### Brief
Scan the entries that follow and copy out every line containing "edge".

### Material shown
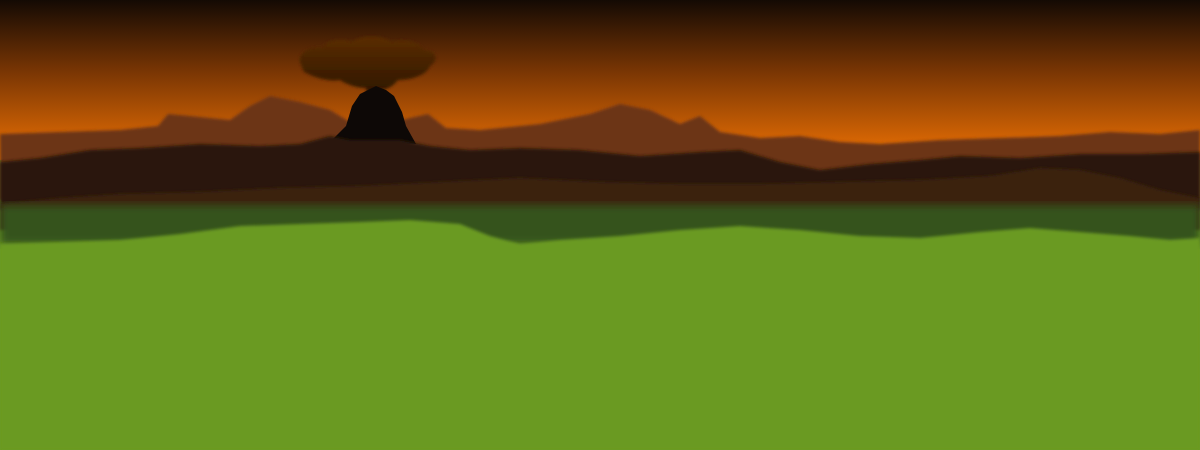
<!DOCTYPE html>
<html lang="en">
<head>
<meta charset="utf-8">
<title>Volcano Valley Dusk</title>
<link rel="stylesheet" href="https://fonts.googleapis.com/css2?family=Roboto&display=swap">
<style>
  :root {
    --sky-top: #140a04;
    --sky-mid: #7a3604;
    --sky-low: #ee7204;
    --far-ridge: #6c3518;
    --mid-ridge: #2c1407;
    --near-ridge: #3b220d;
    --forest: #34521a;
    --meadow: #6a9a20;
    --volcano: #0d0806;
    --smoke: #4a2404;
  }
  html, body { margin: 0; padding: 0; overflow: hidden; background: var(--meadow); font-family: 'Roboto', sans-serif; }
  .scene { display: block; width: 1200px; height: 450px; }
</style>
</head>
<body>
<svg class="scene" width="1200" height="450" viewBox="0 0 1200 450" role="img" aria-label="Volcano erupting at dusk beyond ridges and a green meadow">
  <defs>
    <linearGradient id="sky-gradient" x1="0" y1="0" x2="0" y2="1">
      <stop offset="0" stop-color="var(--sky-top)"/>
      <stop offset="0.45" stop-color="var(--sky-mid)"/>
      <stop offset="1" stop-color="var(--sky-low)"/>
    </linearGradient>
    <linearGradient id="smoke-gradient" x1="0" y1="0" x2="0" y2="1">
      <stop offset="0" stop-color="#5a2c06"/>
      <stop offset="1" stop-color="#2a1405"/>
    </linearGradient>
    <filter id="soft-edge"><feGaussianBlur stdDeviation="1.5"/></filter>
    <filter id="haze"><feGaussianBlur stdDeviation="4"/></filter>
  </defs>

  <rect class="sky" width="1200" height="160" fill="url(#sky-gradient)"/>

  <path class="smoke-plume" filter="url(#soft-edge)" fill="url(#smoke-gradient)"
    d="M300 62 C298 52 312 46 322 48 C326 40 342 38 352 42 C362 34 384 36 392 42 C404 38 420 42 424 50 C436 50 440 60 430 66 C426 76 410 80 398 80 C392 88 382 92 376 88 L372 100 L368 100 L366 88 C356 88 346 84 340 80 C326 82 312 76 304 72 Z"/>

  <path class="far-ridge" fill="var(--far-ridge)" filter="url(#soft-edge)"
    d="M0 134 L60 132 L120 130 L158 126 L168 114 L190 116 L230 120 L250 106 L270 96 L300 102 L330 110 L350 122 L380 126 L410 118 L428 114 L446 128 L480 130 L540 124 L590 114 L620 104 L650 110 L680 124 L700 116 L720 132 L760 138 L800 136 L840 142 L880 144 L940 140 L1000 138 L1060 136 L1110 132 L1160 134 L1200 130 L1200 200 L0 200 Z"/>

  <path class="volcano" fill="var(--volcano)"
    d="M326 146 L346 126 L352 106 L360 94 L368 90 L376 86 L386 90 L394 96 L402 112 L406 126 L416 144 Z"/>

  <path class="mid-ridge" fill="var(--mid-ridge)" filter="url(#soft-edge)"
    d="M0 162 L40 158 L90 150 L140 148 L200 144 L260 146 L300 144 L330 136 L350 140 L400 140 L430 146 L470 150 L520 148 L580 150 L640 156 L700 152 L740 150 L780 162 L820 170 L870 164 L920 160 L960 156 L1020 158 L1080 154 L1140 154 L1200 152 L1200 210 L0 210 Z"/>

  <path class="near-ridge" fill="var(--near-ridge)" filter="url(#soft-edge)"
    d="M0 204 L60 198 L120 194 L200 192 L280 188 L360 186 L440 182 L520 178 L600 182 L680 184 L760 184 L840 182 L920 180 L990 176 L1040 168 L1080 170 L1120 178 L1160 190 L1200 198 L1200 230 L0 230 Z"/>

  <rect class="forest-haze" y="205" width="1200" height="40" fill="var(--forest)" filter="url(#haze)"/>

  <path class="meadow" fill="var(--meadow)" filter="url(#soft-edge)"
    d="M0 244 L60 242 L120 240 L180 234 L240 226 L300 224 L360 222 L410 220 L460 224 L490 236 L520 244 L560 240 L620 236 L680 230 L740 226 L800 230 L860 236 L920 238 L980 232 L1030 228 L1080 232 L1130 236 L1170 240 L1200 238 L1200 450 L0 450 Z"/>
</svg>
</body>
</html>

### Response below
    <filter id="soft-edge"><feGaussianBlur stdDeviation="1.5"/></filter>
  <path class="smoke-plume" filter="url(#soft-edge)" fill="url(#smoke-gradient)"
  <path class="far-ridge" fill="var(--far-ridge)" filter="url(#soft-edge)"
  <path class="mid-ridge" fill="var(--mid-ridge)" filter="url(#soft-edge)"
  <path class="near-ridge" fill="var(--near-ridge)" filter="url(#soft-edge)"
  <path class="meadow" fill="var(--meadow)" filter="url(#soft-edge)"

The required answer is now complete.